- TASK TO COMPLETE: For each line in the data below that has the word "return", copy that line.

- MATERIAL TO PROCESS:
*** Begin section ***

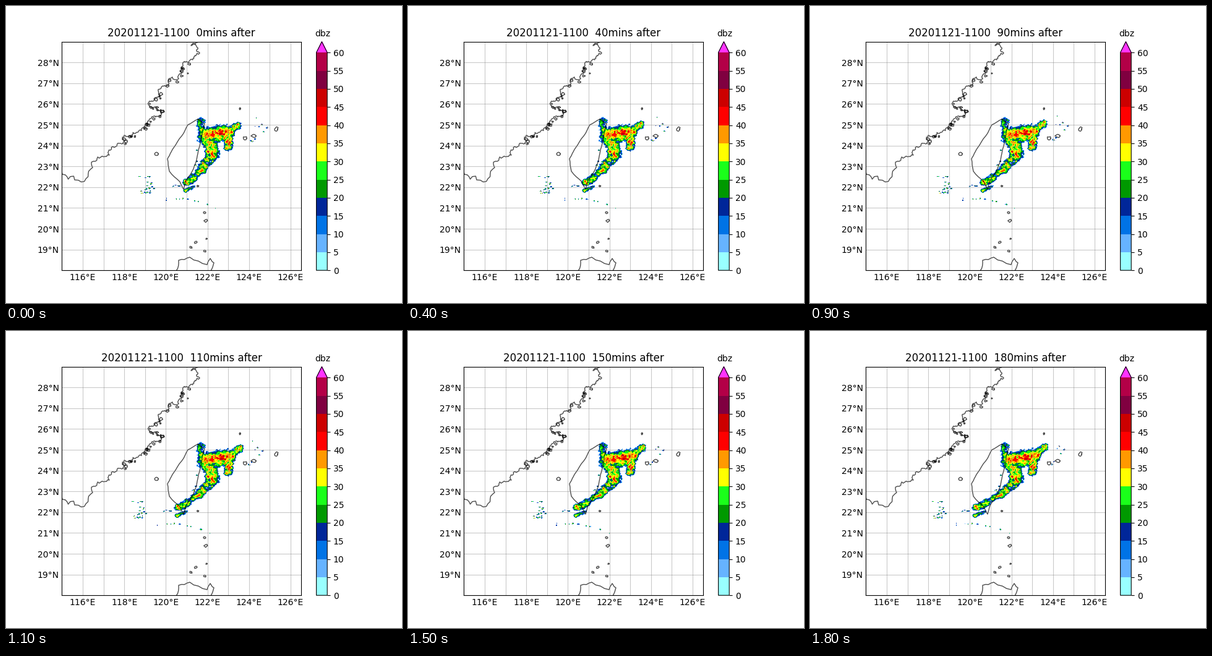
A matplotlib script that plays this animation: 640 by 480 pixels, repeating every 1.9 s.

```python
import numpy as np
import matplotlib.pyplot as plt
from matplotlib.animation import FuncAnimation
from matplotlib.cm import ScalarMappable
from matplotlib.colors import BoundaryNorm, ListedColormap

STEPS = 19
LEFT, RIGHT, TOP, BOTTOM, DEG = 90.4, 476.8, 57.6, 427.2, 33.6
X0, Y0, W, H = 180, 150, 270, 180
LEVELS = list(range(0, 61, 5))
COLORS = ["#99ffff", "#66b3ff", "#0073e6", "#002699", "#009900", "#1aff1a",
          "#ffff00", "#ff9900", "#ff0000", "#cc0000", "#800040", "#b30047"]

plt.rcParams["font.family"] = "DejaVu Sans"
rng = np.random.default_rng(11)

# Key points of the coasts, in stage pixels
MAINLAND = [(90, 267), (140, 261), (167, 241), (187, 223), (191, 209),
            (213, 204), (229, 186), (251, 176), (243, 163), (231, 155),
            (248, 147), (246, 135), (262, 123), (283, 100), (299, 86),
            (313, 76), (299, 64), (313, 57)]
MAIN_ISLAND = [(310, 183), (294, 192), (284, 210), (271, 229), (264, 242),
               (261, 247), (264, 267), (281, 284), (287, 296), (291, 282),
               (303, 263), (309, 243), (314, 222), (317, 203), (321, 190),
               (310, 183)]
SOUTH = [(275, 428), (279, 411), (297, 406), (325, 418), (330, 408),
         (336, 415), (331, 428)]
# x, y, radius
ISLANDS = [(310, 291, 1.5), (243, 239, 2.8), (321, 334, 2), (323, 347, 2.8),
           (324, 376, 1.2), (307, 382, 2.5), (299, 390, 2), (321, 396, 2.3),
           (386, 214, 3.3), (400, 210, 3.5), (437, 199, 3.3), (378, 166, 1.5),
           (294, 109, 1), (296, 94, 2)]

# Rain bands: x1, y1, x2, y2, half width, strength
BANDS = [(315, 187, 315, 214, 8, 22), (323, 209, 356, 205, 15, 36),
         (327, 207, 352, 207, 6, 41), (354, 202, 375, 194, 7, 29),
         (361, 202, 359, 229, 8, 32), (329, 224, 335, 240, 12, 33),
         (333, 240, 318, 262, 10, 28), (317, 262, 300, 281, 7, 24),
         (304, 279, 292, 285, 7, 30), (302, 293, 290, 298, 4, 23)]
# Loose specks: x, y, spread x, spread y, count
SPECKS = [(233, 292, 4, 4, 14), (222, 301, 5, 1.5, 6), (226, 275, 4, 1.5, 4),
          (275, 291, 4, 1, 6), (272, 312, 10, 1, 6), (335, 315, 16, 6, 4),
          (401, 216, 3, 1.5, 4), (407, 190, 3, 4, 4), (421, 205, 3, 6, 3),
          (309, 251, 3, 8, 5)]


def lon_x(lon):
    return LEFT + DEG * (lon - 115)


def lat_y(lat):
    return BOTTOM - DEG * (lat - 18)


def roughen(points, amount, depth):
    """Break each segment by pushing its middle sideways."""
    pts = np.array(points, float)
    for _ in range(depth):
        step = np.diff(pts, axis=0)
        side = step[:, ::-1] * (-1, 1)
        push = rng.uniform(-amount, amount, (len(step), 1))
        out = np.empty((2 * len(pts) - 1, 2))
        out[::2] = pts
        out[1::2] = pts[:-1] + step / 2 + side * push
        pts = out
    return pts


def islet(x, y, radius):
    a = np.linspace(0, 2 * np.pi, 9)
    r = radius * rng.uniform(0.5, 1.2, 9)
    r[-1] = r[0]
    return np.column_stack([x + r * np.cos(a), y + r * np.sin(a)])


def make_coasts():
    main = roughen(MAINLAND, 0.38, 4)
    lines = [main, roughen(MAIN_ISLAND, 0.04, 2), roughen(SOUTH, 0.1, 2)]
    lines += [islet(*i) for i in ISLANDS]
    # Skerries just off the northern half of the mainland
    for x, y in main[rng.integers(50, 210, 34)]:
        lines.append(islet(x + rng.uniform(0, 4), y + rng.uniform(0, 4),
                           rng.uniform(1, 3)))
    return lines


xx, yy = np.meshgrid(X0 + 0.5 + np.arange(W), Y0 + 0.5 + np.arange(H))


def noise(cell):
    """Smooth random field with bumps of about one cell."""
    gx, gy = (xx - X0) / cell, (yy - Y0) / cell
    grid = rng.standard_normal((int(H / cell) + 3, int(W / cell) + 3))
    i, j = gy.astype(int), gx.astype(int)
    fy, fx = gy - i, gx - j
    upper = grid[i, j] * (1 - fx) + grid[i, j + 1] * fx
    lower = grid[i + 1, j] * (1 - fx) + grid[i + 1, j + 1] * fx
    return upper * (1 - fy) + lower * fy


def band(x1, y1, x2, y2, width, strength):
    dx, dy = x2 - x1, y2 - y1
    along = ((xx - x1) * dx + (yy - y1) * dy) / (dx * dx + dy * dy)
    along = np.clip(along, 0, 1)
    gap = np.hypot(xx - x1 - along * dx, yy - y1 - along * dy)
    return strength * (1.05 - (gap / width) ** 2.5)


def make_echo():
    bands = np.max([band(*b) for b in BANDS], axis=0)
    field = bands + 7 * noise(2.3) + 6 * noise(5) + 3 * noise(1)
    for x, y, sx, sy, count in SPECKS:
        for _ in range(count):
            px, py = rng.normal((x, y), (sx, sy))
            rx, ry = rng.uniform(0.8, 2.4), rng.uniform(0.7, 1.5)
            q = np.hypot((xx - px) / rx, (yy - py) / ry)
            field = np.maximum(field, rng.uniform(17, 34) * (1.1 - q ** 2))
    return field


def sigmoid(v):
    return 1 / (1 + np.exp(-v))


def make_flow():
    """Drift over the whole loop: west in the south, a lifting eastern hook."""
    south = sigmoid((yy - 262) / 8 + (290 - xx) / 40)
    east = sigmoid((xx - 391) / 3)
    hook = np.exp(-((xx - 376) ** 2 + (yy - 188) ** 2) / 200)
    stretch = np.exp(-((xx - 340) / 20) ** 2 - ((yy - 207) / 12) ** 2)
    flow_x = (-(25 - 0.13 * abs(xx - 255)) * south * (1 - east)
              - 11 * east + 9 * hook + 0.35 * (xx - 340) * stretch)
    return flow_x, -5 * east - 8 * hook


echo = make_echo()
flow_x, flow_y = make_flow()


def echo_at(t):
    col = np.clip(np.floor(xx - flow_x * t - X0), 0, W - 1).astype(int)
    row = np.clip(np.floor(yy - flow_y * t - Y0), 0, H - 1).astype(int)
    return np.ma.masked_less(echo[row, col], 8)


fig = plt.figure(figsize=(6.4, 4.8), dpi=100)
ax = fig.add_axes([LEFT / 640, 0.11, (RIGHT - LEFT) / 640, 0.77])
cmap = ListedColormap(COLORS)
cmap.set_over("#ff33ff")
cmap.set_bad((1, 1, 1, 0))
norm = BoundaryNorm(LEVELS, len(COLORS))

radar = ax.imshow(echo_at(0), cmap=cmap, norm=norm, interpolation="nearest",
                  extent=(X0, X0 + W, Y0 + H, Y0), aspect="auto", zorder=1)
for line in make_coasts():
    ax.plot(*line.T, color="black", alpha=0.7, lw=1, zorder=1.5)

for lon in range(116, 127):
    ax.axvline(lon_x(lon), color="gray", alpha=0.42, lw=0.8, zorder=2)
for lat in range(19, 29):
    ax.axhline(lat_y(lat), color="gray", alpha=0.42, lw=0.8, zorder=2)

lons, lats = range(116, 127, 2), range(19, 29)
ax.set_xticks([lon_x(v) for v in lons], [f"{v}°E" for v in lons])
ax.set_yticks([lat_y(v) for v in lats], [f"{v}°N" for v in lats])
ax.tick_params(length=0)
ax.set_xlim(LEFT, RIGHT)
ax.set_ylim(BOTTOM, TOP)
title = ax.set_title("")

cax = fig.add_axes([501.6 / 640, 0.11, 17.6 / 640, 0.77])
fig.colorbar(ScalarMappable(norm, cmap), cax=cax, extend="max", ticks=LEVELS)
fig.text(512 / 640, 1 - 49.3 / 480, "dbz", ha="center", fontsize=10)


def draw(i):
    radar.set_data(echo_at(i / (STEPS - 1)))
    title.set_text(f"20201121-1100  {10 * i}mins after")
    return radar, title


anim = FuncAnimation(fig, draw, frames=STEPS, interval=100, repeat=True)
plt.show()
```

*** End section ***

- PROBLEM SOLUTION:
    return LEFT + DEG * (lon - 115)
    return BOTTOM - DEG * (lat - 18)
    return pts
    return np.column_stack([x + r * np.cos(a), y + r * np.sin(a)])
    return lines
    return upper * (1 - fy) + lower * fy
    return strength * (1.05 - (gap / width) ** 2.5)
    return field
    return 1 / (1 + np.exp(-v))
    return flow_x, -5 * east - 8 * hook
    return np.ma.masked_less(echo[row, col], 8)
    return radar, title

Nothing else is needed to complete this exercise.